The war on poaching is complex and detailed. For those of you who are newer to the poaching crisis, here is a brief list of key players who are mentioned regularly.
Jacob Zuma-South African president
Not known for taking an active role in the with the people, let alone the poaching crisis, Zuma is a controversial president. He has spent 23 million taxpayer money on expansion of his own private residence.
His mention of poachers in his Feb address was “Our law enforcement agencies are working hard to arrest this scourge. We have reached agreements with China, Vietnam, Kenya, Mozambique and other countries to work together to stop this crime. We thank the business community and all South Africans who participate in the campaign to save rhino.”
Edna Molewa – South African Minister of Water and Environmental Affairs
Molewa was appointed by President Zuma in 2010. She represents the country on environmental affairs, including the issue of poaching. As an extension of Zuma’s government, her statements and efforts are at times questionable as well.
Molewa’s comment on legal trade- “Experts are working on structure to look at the stockpiles that we have and not bennefitting anybody, yet people are killing rhino for these horns that we have elsewhere. It’s a proposal moving towards possible trade.”
Johan Jooste – Commanding Officer of Special Projects at SANParks
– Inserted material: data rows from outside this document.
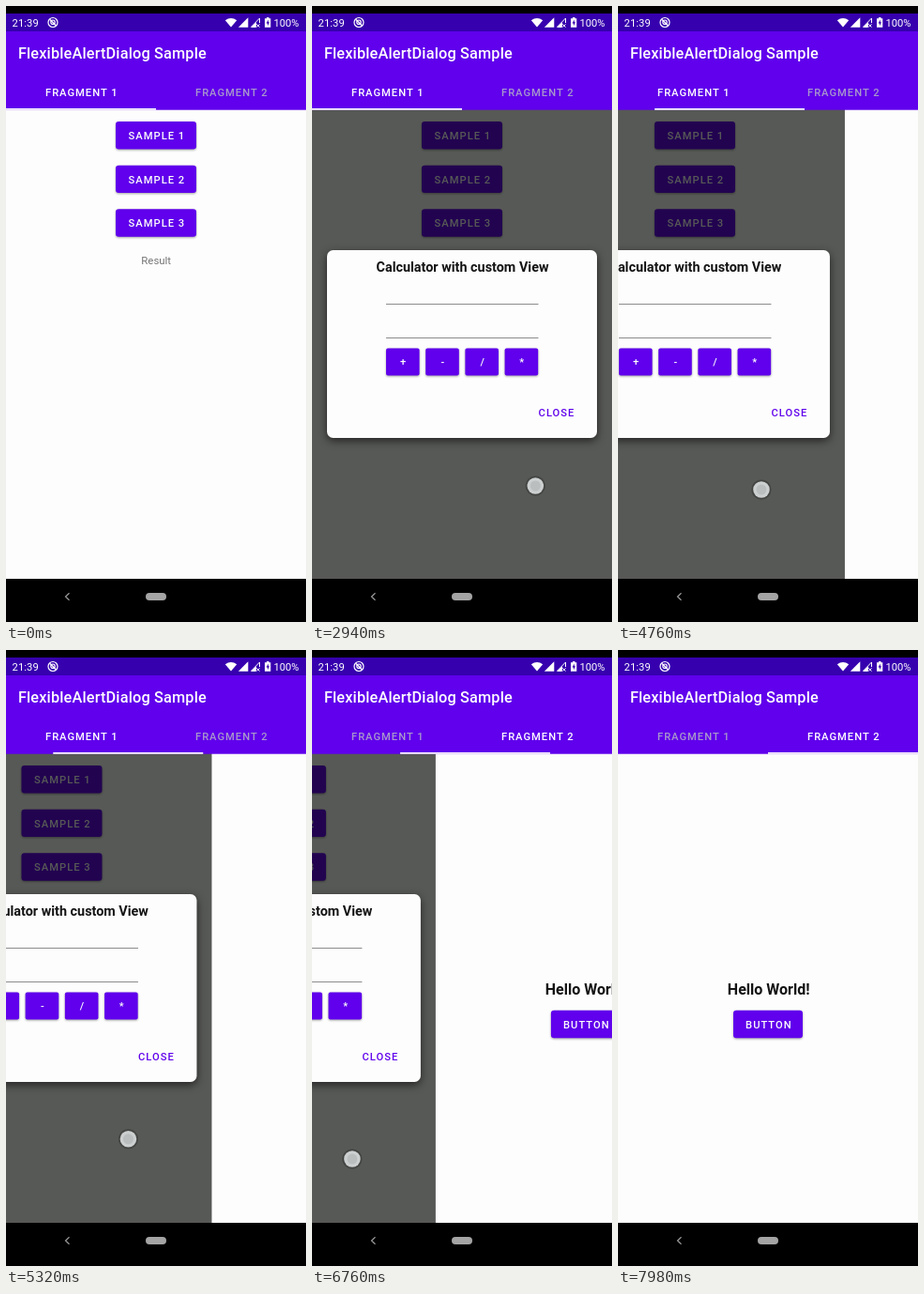
Recreate the animation shown at these times as an HTML page. Size 320 by 656 pixels, loop 8000 ms.

```html
<!DOCTYPE html>
<html lang="en">
<head>
<meta charset="utf-8">
<title>Dialog sample</title>
<style>
  html, body { margin: 0; width: 100%; height: 100%; overflow: hidden; background: #000; }
  svg { display: block; width: 100%; height: 100%; font-family: Roboto, sans-serif; }
  .caps { font-size: 11.2px; font-weight: 500; letter-spacing: 1px; }
  .mid { text-anchor: middle; }
  .bold { font-weight: 700; fill: #141414; }
  .raised { filter: drop-shadow(0 1px 1px rgba(0, 0, 0, .35)); }
</style>
</head>
<body>
<svg id="stage" viewBox="0 0 320 656"></svg>
<script>
const PURPLE = '#6000ec', PAPER = '#fcfdfc', MUTED = '#a898cc';
const LOOP = 8000;

const rect = (x, y, w, h, fill, extra = '') =>
  `<rect x="${x}" y="${y}" width="${w}" height="${h}" fill="${fill}" ${extra}/>`;

const button = (x, y, w, h, label, radius = 3.3) =>
  rect(x, y, w, h, PURPLE, `rx="${radius}" class="raised"`) +
  `<text class="caps mid" x="${x + w / 2 + .9}" y="${y + h / 2 + 4.1}" fill="${PAPER}">${label}</text>`;

const statusBar = `
  ${rect(0, 8, 320, 19, '#3600ae')}
  <g fill="#fff" font-size="11.2">
    <text x="6.5" y="22" letter-spacing=".1">21:39</text>
    <text x="285.5" y="22">100%</text>
    <path d="M233.8 15.2Q240 10.8 246.2 15.2L240 22.6Z"/>
    <path d="M258.3 12.3V22.8H247.8Z"/>
    <path d="M270.5 13V18M266.5 22.3H261.5L270.5 13M267.3 19.3L270.5 22.5M270.5 19.3L267.3 22.5" fill="none" stroke="#fff"/>
    <path d="M267 17V22.5H261.5Z"/>
    <path d="M276 13.3H278V12H280.5V13.3H282.3V22.7H276Z"/>
    <path d="M279.8 14.5L277.6 18.4H279V21.2L281 17.2H279.8Z" fill="#3600ae"/>
    <g fill="none" stroke="#fff" stroke-width="1.2">
      <circle cx="50" cy="17.5" r="5"/>
      <circle cx="50" cy="17.2" r="2.2"/>
      <path d="M47 14.5L53.5 21"/>
    </g>
  </g>`;

const appBar = `
  ${rect(0, 27, 320, 83.7, PURPLE)}
  <text x="12.9" y="56" font-size="16.3" font-weight="500" letter-spacing=".16" fill="#fff">FlexibleAlertDialog Sample</text>
  <text id="tab1" class="caps mid" x="80.8" y="96">FRAGMENT 1</text>
  <text id="tab2" class="caps mid" x="240.8" y="96">FRAGMENT 2</text>
  ${rect(0, 109, 160, 1.7, '#fff', 'id="indicator"')}`;

const dialog = `
  <g id="dialog">
    ${rect(0, 110, 320, 500, '#020500', 'opacity=".66"')}
    ${rect(16, 260, 288, 200, PAPER, 'rx="6.5" style="filter:drop-shadow(0 3px 5px rgba(0,0,0,.6))"')}
    <text class="bold mid" x="160.5" y="283" font-size="14.4">Calculator with custom View</text>
    ${rect(79, 317, 162.5, 1, '#8c8c8c')}
    ${rect(79, 353, 162.5, 1, '#8c8c8c')}
    ${['+', '-', '/', '*'].map((sign, i) => button(79 + 42.2 * i, 364.5, 35.6, 29, sign, 2)).join('')}
    <text class="caps" x="241.6" y="437.3" fill="${PURPLE}">CLOSE</text>
  </g>`;

const firstPage = `
  <g id="page1">
    ${rect(0, 110, 320, 500, PAPER)}
    ${[1, 2, 3].map(n => button(117, 76.5 + 46.6 * n, 86, 29.4, 'SAMPLE ' + n)).join('')}
    <circle id="ripple" cx="163" cy="238" fill="#fff" clip-path="url(#button3)"/>
    <text class="mid" x="160.2" y="274.5" font-size="11.4" fill="#757575">Result</text>
    ${dialog}
  </g>`;

const secondPage = `
  <g id="page2">
    ${rect(0, 110, 320, 500, PAPER)}
    <text class="bold mid" x="160.7" y="366.5" font-size="16">Hello World!</text>
    ${button(123, 383.8, 74, 29.4, 'BUTTON')}
  </g>`;

const navBar = `
  ${rect(0, 610, 320, 46, '#000')}
  <path d="M67.5 625.3L63.5 629L67.5 632.7" fill="none" stroke="#999" stroke-width="1.2"/>
  ${rect(149, 625, 22, 8, '#a4a4a4', 'rx="4"')}`;

const touchDot = `
  <g id="touch">
    <circle r="10.6" fill="#202020" opacity=".35"/>
    <circle r="8.8" fill="#cdd0d0"/>
    <circle r="5.5" fill="#bbbebe"/>
  </g>`;

const stage = document.getElementById('stage');
stage.innerHTML = `
  <clipPath id="button3"><rect x="117" y="216.3" width="86" height="29.4" rx="3.3"/></clipPath>
  ${rect(0, 0, 320, 656, '#000')}
  ${firstPage}${secondPage}${statusBar}${appBar}${navBar}${touchDot}`;

const part = id => document.getElementById(id);
const set = (id, attributes) => {
  for (const name in attributes) part(id).setAttribute(name, attributes[name]);
};
const progress = (t, from, to) => Math.min(1, Math.max(0, (t - from) / (to - from)));

// Linear interpolation through [input, output] points.
function along(points, value) {
  let result = points[0][1];
  for (let i = 1; i < points.length; i++) {
    const [a, from] = points[i - 1], [b, to] = points[i];
    if (value >= a) result = from + (to - from) * progress(value, a, b);
  }
  return result;
}

const RELEASE = 7120, RELEASE_OFFSET = 219;
const DRAG = [[3120, 0], [3680, 24], [4760, 78], [5880, 123], [6420, 160], [6760, 188], [RELEASE, RELEASE_OFFSET]];
const FINGER_Y = [[0, 511], [24, 512], [78, 515], [123, 526.5], [188, 542], [219, 549]];

function pageOffset(t) {
  if (t < RELEASE) return along(DRAG, t);
  const settle = 1 - (1 - progress(t, RELEASE, 7960)) ** 2;
  return RELEASE_OFFSET + (320 - RELEASE_OFFSET) * settle;
}

function draw(t) {
  const offset = pageOffset(t);
  set('page1', { transform: `translate(${-offset})` });
  set('page2', { transform: `translate(${320 - offset})` });
  set('indicator', { x: offset / 2 });
  set('tab1', { fill: offset < 160 ? '#fff' : MUTED });
  set('tab2', { fill: offset < 160 ? MUTED : '#fff' });
  set('dialog', { visibility: t >= 1580 ? 'visible' : 'hidden' });
  set('ripple', {
    r: 60 * progress(t, 800, 1300),
    opacity: .26 * (1 - progress(t, 1660, 2200))
  });

  const tapping = t >= 760 && t < 1400;
  const dragging = t >= 2830 && t < RELEASE;
  const x = tapping ? 163 : 231 - offset + 9 * (1 - progress(t, 2900, 3120));
  const y = tapping ? 238 : along(FINGER_Y, offset);
  set('touch', {
    transform: `translate(${x} ${y})`,
    visibility: tapping || dragging ? 'visible' : 'hidden'
  });
}

const start = performance.now();
function tick() {
  draw((performance.now() - start) % LOOP);
  requestAnimationFrame(tick);
}
tick();
</script>
</body>
</html>
```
Jooste was introduced to head up anti-poaching efforts in Kruger in 2012. As a retired major-general, he has likened the poaching crisis to an “insurgency war”. He has implemented strategies including drone use, intelligence gathering and troop placement, being so bold as to state he will lessen poaching by 20%.
Jooste stated “We want ultimately to have more successes outside the park than in. Once poachers are inside the park, it’s too late… The ultimate victory of this war won’t be determined in the bush, but in the boardroom, in the courtroom.
CITES – the Convention on International Trade in Endangered Species of Fauna and Flora
CITES is an international agreement between governments that was created as a measure to protect endangered wildlife. It is voluntary, and does not supersede a countries own laws.
The countries who are part of the group meet once every 3 years to discuss the current situation for any given fauna or flora listed. Each species listed is given a rating of Appendix I , Appendix II or Appendix III depending on the need.
You may recognize this from one of the petitions circulating to ask CITES not to lift the ban on rhino horn trade.
SANParks – South African National Parks
SANParks manages a group of parks in SA, including Kruger National Park, which is the largest and oldest. They have been in existence for 110 years, trying to balance conservation and tourism.
Of course, Kruger is also the epicenter of the poaching war. With the majority of the world’s surviving rhino, they too are the area with the majority of the poaching incidents.
KWS – Kenya Wildlife Service
KWS was established in 1990 to conserve and manage Kenya’s wildlife. They manage the majority of parks and reserves in Kenya, with the Masai Mara being the one exception. They operate in differing branches of community, security (i.e. rangers) and veterinary.
They run several programs to help in conservation, including elephant and rhino projects.